StuckInCustoms.com has healthy traffic that grows every year thanks to good old-fashioned word-of-mouth. We don’t advertise or buy links or any of that stuff. So I depend on the Internet and nice people like you to link back to the site and tell your friends that you find something unique and cool.
Last month, we had 714,143 Pageviews and 234,107 unique visitors. 15% of this traffic came from Pinterest. Amazing! If Pinterest didn’t exist (a reality some photographers would prefer), then our traffic would be 15% less. Choosing to switch-off innovation is a fool’s errand, especially in today’s world. It reminds me of the scene in Anthem where the council of candle-makers becomes rather upset at the invention of the light bulb.
Someone on Pinterest can make a board called “Feeling a bit blue,” and they can fill it with cool-colored melancholy photos.
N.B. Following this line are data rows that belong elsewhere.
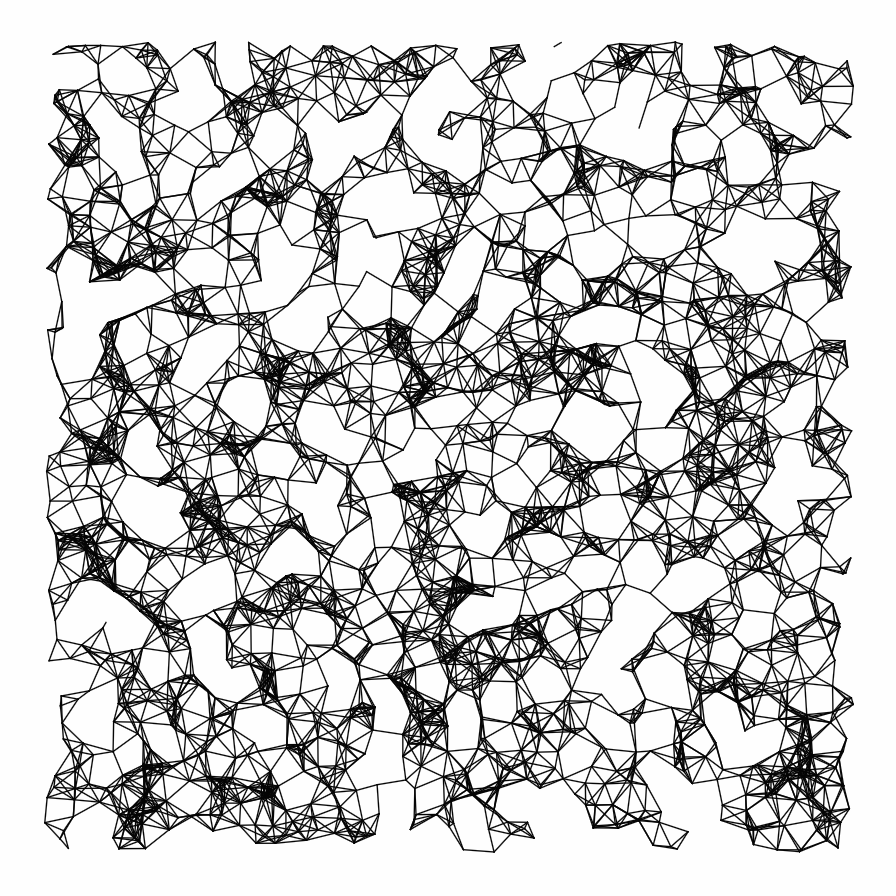
This pattern is drawn by a WebGL 2 fragment shader. Its source:

```glsl
#version 300 es
precision highp float;
precision highp int;
// A square web of thin black lines on white paper. Points are scattered at
// random over a grid of cells, and every two points closer than LINK_LENGTH
// are joined by a straight line, so clumps turn dark and voids stay white.

uniform vec2 u_resolution;
out vec4 fragColor;

const vec3 PAPER = vec3(0.995);
const vec3 INK = vec3(0.015);
const float MARGIN = 0.049;       // lower left corner of the web
const float SIDE = 0.904;         // side of the web
const int GRID = 25;              // cells along one side
const int SLOTS = 10;             // most points one cell can hold
const float OCCUPANCY = 0.31;     // chance that a slot holds a point
const float LINK_LENGTH = 0.035;  // longest line; must stay below a cell
const float LINE_WIDTH = 0.0015;
const float SOFTNESS = 1.1;       // width of the smoothing, in pixels
const int MAX_NEAR = 48;          // most points kept around one pixel

// Three random values from 0 to 1 for an integer key.
vec3 hash3(uvec3 v) {
    v = v * 1664525u + 1013904223u;
    v.x += v.y * v.z;
    v.y += v.z * v.x;
    v.z += v.x * v.y;
    v ^= v >> 16u;
    v.x += v.y * v.z;
    v.y += v.z * v.x;
    v.z += v.x * v.y;
    return vec3(v >> 8u) / 16777216.0;
}

float segmentDistance(vec2 p, vec2 a, vec2 b) {
    vec2 ab = b - a;
    float t = clamp(dot(p - a, ab) / max(dot(ab, ab), 1e-9), 0.0, 1.0);
    return length(p - a - ab * t);
}

// Share of a smoothing window that a line at distance d covers.
float lineCoverage(float d, float window) {
    float h = 0.5 * window;
    float w = 0.5 * LINE_WIDTH;
    return (clamp(d + w, -h, h) - clamp(d - w, -h, h)) / window;
}

// Collects the scattered points within reach of p and returns their count.
int gatherPoints(vec2 p, float reach, out vec2 near[MAX_NEAR]) {
    float cellSize = SIDE / float(GRID);
    ivec2 home = ivec2(floor((p - MARGIN) / cellSize));
    int count = 0;
    for (int y = -1; y <= 1; y++) {
        for (int x = -1; x <= 1; x++) {
            ivec2 cell = home + ivec2(x, y);
            if (min(cell.x, cell.y) < 0 || max(cell.x, cell.y) >= GRID) continue;
            for (int slot = 0; slot < SLOTS; slot++) {
                vec3 rnd = hash3(uvec3(cell, slot));
                if (rnd.z > OCCUPANCY) continue;
                vec2 point = MARGIN + (vec2(cell) + rnd.xy) * cellSize;
                if (distance(point, p) < reach && count < MAX_NEAR) {
                    near[count] = point;
                    count++;
                }
            }
        }
    }
    return count;
}

void main() {
    float pixel = 1.0 / u_resolution.y;
    vec2 p = gl_FragCoord.xy * pixel;
    float window = SOFTNESS * pixel;

    vec2 near[MAX_NEAR];
    int count = gatherPoints(p, LINK_LENGTH + LINE_WIDTH + window, near);

    // Lay every link over the paper.
    float light = 1.0;
    for (int i = 0; i < count; i++) {
        for (int j = i + 1; j < count; j++) {
            if (distance(near[i], near[j]) > LINK_LENGTH) continue;
            float d = segmentDistance(p, near[i], near[j]);
            light *= 1.0 - lineCoverage(d, window);
        }
    }
    fragColor = vec4(mix(INK, PAPER, light), 1.0);
}
```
Isn’t this just another way of making a poem? If I built up this pinboard and sent it to a friend, it’s nothing but a visual poem in a new medium. It’s just as powerful, and, in many ways, more accessible.
Pinterest is simply another way (a newer, evolving way, mind you) for humans to communicate with one another. It is increasingly the job of digital artists to inspire, share and bring more beauty and communication into the world.
There really is a lot more there, and it’s worth reading the whole thing. Also, Ratcliff appears to be an absolutely awesome photographer, so I recommend checking out his work too.
Either way, his point is a strong one, and it’s really no different than what many people have made to reactionary folks in other parts of the content industry. You can spend all your time trying to kill innovation or stop people from doing what they want to do… or you can bask in the wonderment that people want to do stuff, encourage them to do so, and make it easier for them to help spread your works… all the while making it easy for them to support you. Ratcliff seems to be a perfect example of our discussion on the benefits of being open, human and awesome.